Ulster Unionist Health Spokesperson Roy Beggs MLA has queried whether hospitals across Northern Ireland were as prepared as many of those in the rest of the UK to handle the outbreak of this year’s winter flu.
Roy Beggs said:
“The winter pressures our Emergency Departments are currently facing were not entirely unexpected. We have an ageing population – the highest user of hospital beds – and rapidly increasing demand which is closely linked to the rising prevalence of long-term conditions right across the population. Acute care systems, whether outpatient or inpatient services, acute medical units, EDs, primary care or the ambulance service, are all under a frightening degree of strain right now.
“After speaking to medical professionals I warned last October that there were firm indications that this year’s strain of winter flu was likely going to be much more virulent than in previous years. Unfortunately that has now come to fruition, however I would query whether hospitals in Northern Ireland were placed on high alert as many across the rest of the UK were after the major flu outbreaks in Australia and New Zealand last year. Trusts being forced to appeal to staff over social media to come to work would perhaps indicate that not all preparations that could have been taken were taken.
“Our health service urgently needs stability and longer-term planning, something which the absence of a Minister is thwarting. Michelle O’Neill previously said when she was Minister she was prepared to show the leadership necessary to take our health service forward, but in reality all she did was walk away just when patients and our health workers needed a Minister the most.
“There is no one simple answer to the resolving the current crisis in our Emergency Departments, but there are a number of contributory factors which I believe if tackled could ease some of the pressure.
“There is a profound shortage in nursing numbers, so an intensive recruitment campaign needs to be undertaken. That includes further increasing the nurse training places locally, listening to our nurses to help increase retention and encourage those who may have left for family reasons return to the profession.

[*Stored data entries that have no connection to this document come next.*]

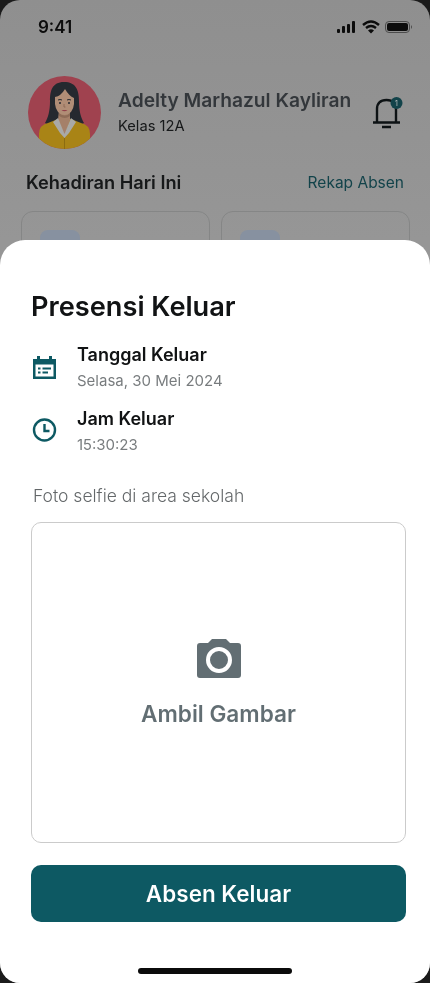
<!DOCTYPE html>
<html lang="id">
<head>
<meta charset="utf-8">
<title>Presensi Keluar</title>
<style>
:root {
  --teal: #0d5963;
  --teal-dim: #12434a;
  --ink: #111314;
  --muted: #777b7d;
  --slate: #626e73;
  --line: #cbcbcb;
  --dim-top: #8f8f8f;
  --dim-bottom: #969696;
  --dim-line: #858686;
  --dim-ink: #17191a;
  --dim-tile: #8791a0;
  --corner: #1b1b1b;
  --white: #fff;
}
* { box-sizing: border-box; margin: 0; padding: 0; }
html, body { width: 430px; height: 983px; overflow: hidden; background: var(--corner); }
body { font-family: Inter, Roboto, sans-serif; color: var(--ink); }
svg { display: block; flex: none; }
a { color: inherit; text-decoration: none; }
.screen { position: relative; width: 430px; height: 983px; border-radius: 20px; overflow: hidden; background: linear-gradient(var(--dim-top), var(--dim-bottom) 240px); }

.status { display: flex; justify-content: space-between; align-items: center; height: 53px; padding: 0 17px 0 38px; }
.status time { font-size: 17px; font-weight: 600; line-height: 22px; color: #0c0c0c; }

.profile { display: flex; align-items: center; height: 73px; margin-top: 23px; padding: 0 26px 0 28px; }
.identity { flex: 1; padding-left: 17px; white-space: nowrap; }
.name { font-size: 19.2px; font-weight: 600; line-height: 26px; color: #33373b; }
.grade { font-size: 14.7px; line-height: 26px; color: var(--dim-ink); }

.attendance-head { display: flex; justify-content: space-between; align-items: center; height: 26px; margin-top: 20px; padding: 0 26px; }
.attendance-head h2 { font-size: 18.2px; font-weight: 600; color: var(--dim-ink); }
.attendance-head a { font-size: 15.5px; color: var(--teal-dim); }
.cards { display: grid; grid-template-columns: 189px 189px; gap: 11px; margin-top: 16px; padding-left: 21px; }
.card { height: 90px; padding: 18px; border: 1px solid var(--dim-line); border-radius: 12px; }
.tile { width: 40px; height: 40px; border-radius: 8px; background: var(--dim-tile); }

.sheet { position: absolute; inset: 240px 0 0; padding: 49px 24px 0 31px; border-radius: 25px 25px 0 0; background: var(--white); }
.sheet h1 { font-size: 27.2px; font-weight: 600; line-height: 36px; }
.details { display: grid; gap: 12px; margin-top: 17px; }
.detail { display: flex; align-items: center; gap: 19px; height: 52px; }
.detail dt { font-size: 18px; font-weight: 600; line-height: 26px; }
.detail dd { font-size: 15px; line-height: 26px; color: var(--muted); }
.hint { margin: 26px 0 14px; padding-left: 2px; font-size: 17.5px; font-weight: 300; line-height: 24px; color: #626668; }
.capture { display: flex; flex-direction: column; align-items: center; height: 321px; padding-top: 115px; border: 1px solid var(--line); border-radius: 10px; color: var(--slate); }
.capture span { margin-top: 21px; font-size: 22.6px; font-weight: 600; line-height: 30px; }
.submit { display: flex; align-items: center; justify-content: center; height: 57px; margin-top: 22px; border-radius: 10px; background: var(--teal); color: var(--white); font-size: 22.5px; font-weight: 600; }
.home-bar { position: absolute; left: 138px; bottom: 9px; width: 154px; height: 6px; border-radius: 3px; background: #0b0b0b; }
</style>
</head>
<body>
<main class="screen">
  <header class="status">
    <time>9:41</time>
    <svg width="77" height="16" viewBox="0 0 77 16" fill="#0c0c0c" aria-label="Sinyal, Wi-Fi, baterai" role="img">
      <rect x="1" y="10" width="3" height="4" rx="1"/>
      <rect x="6" y="7" width="3" height="7" rx="1"/>
      <rect x="11" y="5" width="3" height="9" rx="1"/>
      <rect x="16" y="2" width="3" height="12" rx="1"/>
      <g fill="none" stroke="#0c0c0c" stroke-width="2.4">
        <path d="M27 6Q35 -1 43 6"/>
        <path d="M30 9Q35 5 40 9"/>
      </g>
      <path d="M32 11.4Q35 9 38 11.4L35 14.5Z"/>
      <rect x="49.5" y="2.5" width="24" height="11" rx="3.5" fill="none" stroke="#4c4c4c"/>
      <rect x="51" y="4" width="21" height="8" rx="2"/>
      <path d="M75 6Q77 8 75 10Z" fill="#4c4c4c"/>
    </svg>
  </header>

  <section class="profile">
    <svg width="73" height="73" viewBox="0 0 73 73" role="img" aria-label="Avatar siswi berambut panjang">
      <defs><clipPath id="avatar-circle"><circle cx="36.5" cy="36.5" r="36.5"/></clipPath></defs>
      <g clip-path="url(#avatar-circle)">
        <rect width="73" height="73" fill="#a0424f"/>
        <path d="M36 6C24 6 22 15 22 25C22 35 20 42 17 47C24 51 49 51 56 47C53 42 51 35 51 25C51 14 48 6 36 6Z" fill="#25292f"/>
        <path d="M11 73V58Q11 49 20 47L30 43H43L53 47Q62 49 62 58V73Z" fill="#a98416"/>
        <path d="M31 34H42V44L36.5 61L30 44Z" fill="#a58069"/>
        <path d="M31 37Q37 42 42 37V40Q37 44 31 40Z" fill="#8e6b57"/>
        <path d="M30 42L25 46L32 57L36.5 62L41 57L48 46L43 42L36.5 58Z" fill="#a9a9a6"/>
        <path d="M36.5 62V73" stroke="#8b6c12"/>
        <path d="M27 21Q33 20 37 13Q41 20 46 22V28Q45 38 36.5 39Q28 38 27 28Z" fill="#b08d76"/>
        <path d="M30 24Q32 23 34 24M39 24Q41 23 43 24" fill="none" stroke="#25292f"/>
        <circle cx="32" cy="27" r="1" fill="#25292f"/>
        <circle cx="41" cy="27" r="1" fill="#25292f"/>
        <path d="M36 28V31H37.5" fill="none" stroke="#8e6b57"/>
        <path d="M33.5 34Q36.5 36.5 39.5 34Z" fill="#92404a"/>
      </g>
    </svg>
    <div class="identity">
      <p class="name">Adelty Marhazul Kayliran</p>
      <p class="grade">Kelas 12A</p>
    </div>
    <svg width="32" height="36" viewBox="0 0 32 36" role="img" aria-label="1 notifikasi">
      <path d="M1 27.5H28M5 27V14Q5 5 14.5 5Q24 5 24 14V27" fill="none" stroke="#0d1214" stroke-width="2.4"/>
      <path d="M10 32H19" stroke="#0d1214" stroke-width="2.6"/>
      <circle cx="24.5" cy="8" r="6" fill="#12434a"/>
      <text x="24.5" y="11" text-anchor="middle" font-family="Inter, sans-serif" font-size="8" fill="#b4babb">1</text>
    </svg>
  </section>

  <section>
    <div class="attendance-head">
      <h2>Kehadiran Hari Ini</h2>
      <a href="#">Rekap Absen</a>
    </div>
    <div class="cards">
      <div class="card"><div class="tile"></div></div>
      <div class="card"><div class="tile"></div></div>
    </div>
  </section>

  <section class="sheet">
    <h1>Presensi Keluar</h1>
    <dl class="details">
      <div class="detail">
        <svg width="27" height="28" viewBox="0 0 27 28" aria-hidden="true">
          <path d="M2 5H6V2H9V5H18V2H21V5H25V25H2Z" fill="#0d5963"/>
          <path d="M4.500 10.500H22.500V22.500H4.500Z" fill="#fff"/>
          <path d="M7 14.500H9.500M11.500 14.500H20M7 18.500H9.500M11.500 18.500H17" stroke="#0d5963" stroke-width="2.2"/>
        </svg>
        <div><dt>Tanggal Keluar</dt><dd>Selasa, 30 Mei 2024</dd></div>
      </div>
      <div class="detail">
        <svg width="27" height="28" viewBox="0 0 27 28" fill="none" stroke="#0d5963" stroke-width="2.4" aria-hidden="true">
          <circle cx="13.500" cy="12" r="10.500"/>
          <path d="M13.500 6V13H18.500"/>
        </svg>
        <div><dt>Jam Keluar</dt><dd>15:30:23</dd></div>
      </div>
    </dl>
    <p class="hint">Foto selfie di area sekolah</p>
    <a class="capture" href="#">
      <svg width="44" height="40" viewBox="0 0 44 40" aria-hidden="true">
        <path d="M3 5H11L15 1H29L33 5H41Q44 5 44 8V37Q44 40 41 40H3Q0 40 0 37V8Q0 5 3 5Z" fill="#626e73"/>
        <circle cx="22" cy="22" r="11" fill="none" stroke="#fff" stroke-width="4"/>
      </svg>
      <span>Ambil Gambar</span>
    </a>
    <a class="submit" href="#">Absen Keluar</a>
    <div class="home-bar"></div>
  </section>
</main>
</body>
</html>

“Trolley waits and long stays in Emergency Departments are also massively exacerbated by delayed discharges further up the hospital system. Getting people out of hospital sooner frees up beds and is not only medically better for them, but it also makes financial sense – a typical hospital stay costs approximately £400 a day when that patient may only need a domiciliary care package at a fraction of that daily cost.
“Finally, at a time when demand for health care is growing, the number of beds across Northern Ireland has continued to decline significantly. In 2005 there were 4.7 beds per 1,000 of population. By two years ago this had dropped to only 3.1. That continuing erosion of hospital beds, combined with rising demand for beds was always going to end up in a totally unsustainable situation.
“Only when these three factors are resolved will we ever be able to fix the major problems in our Emergency Departments.”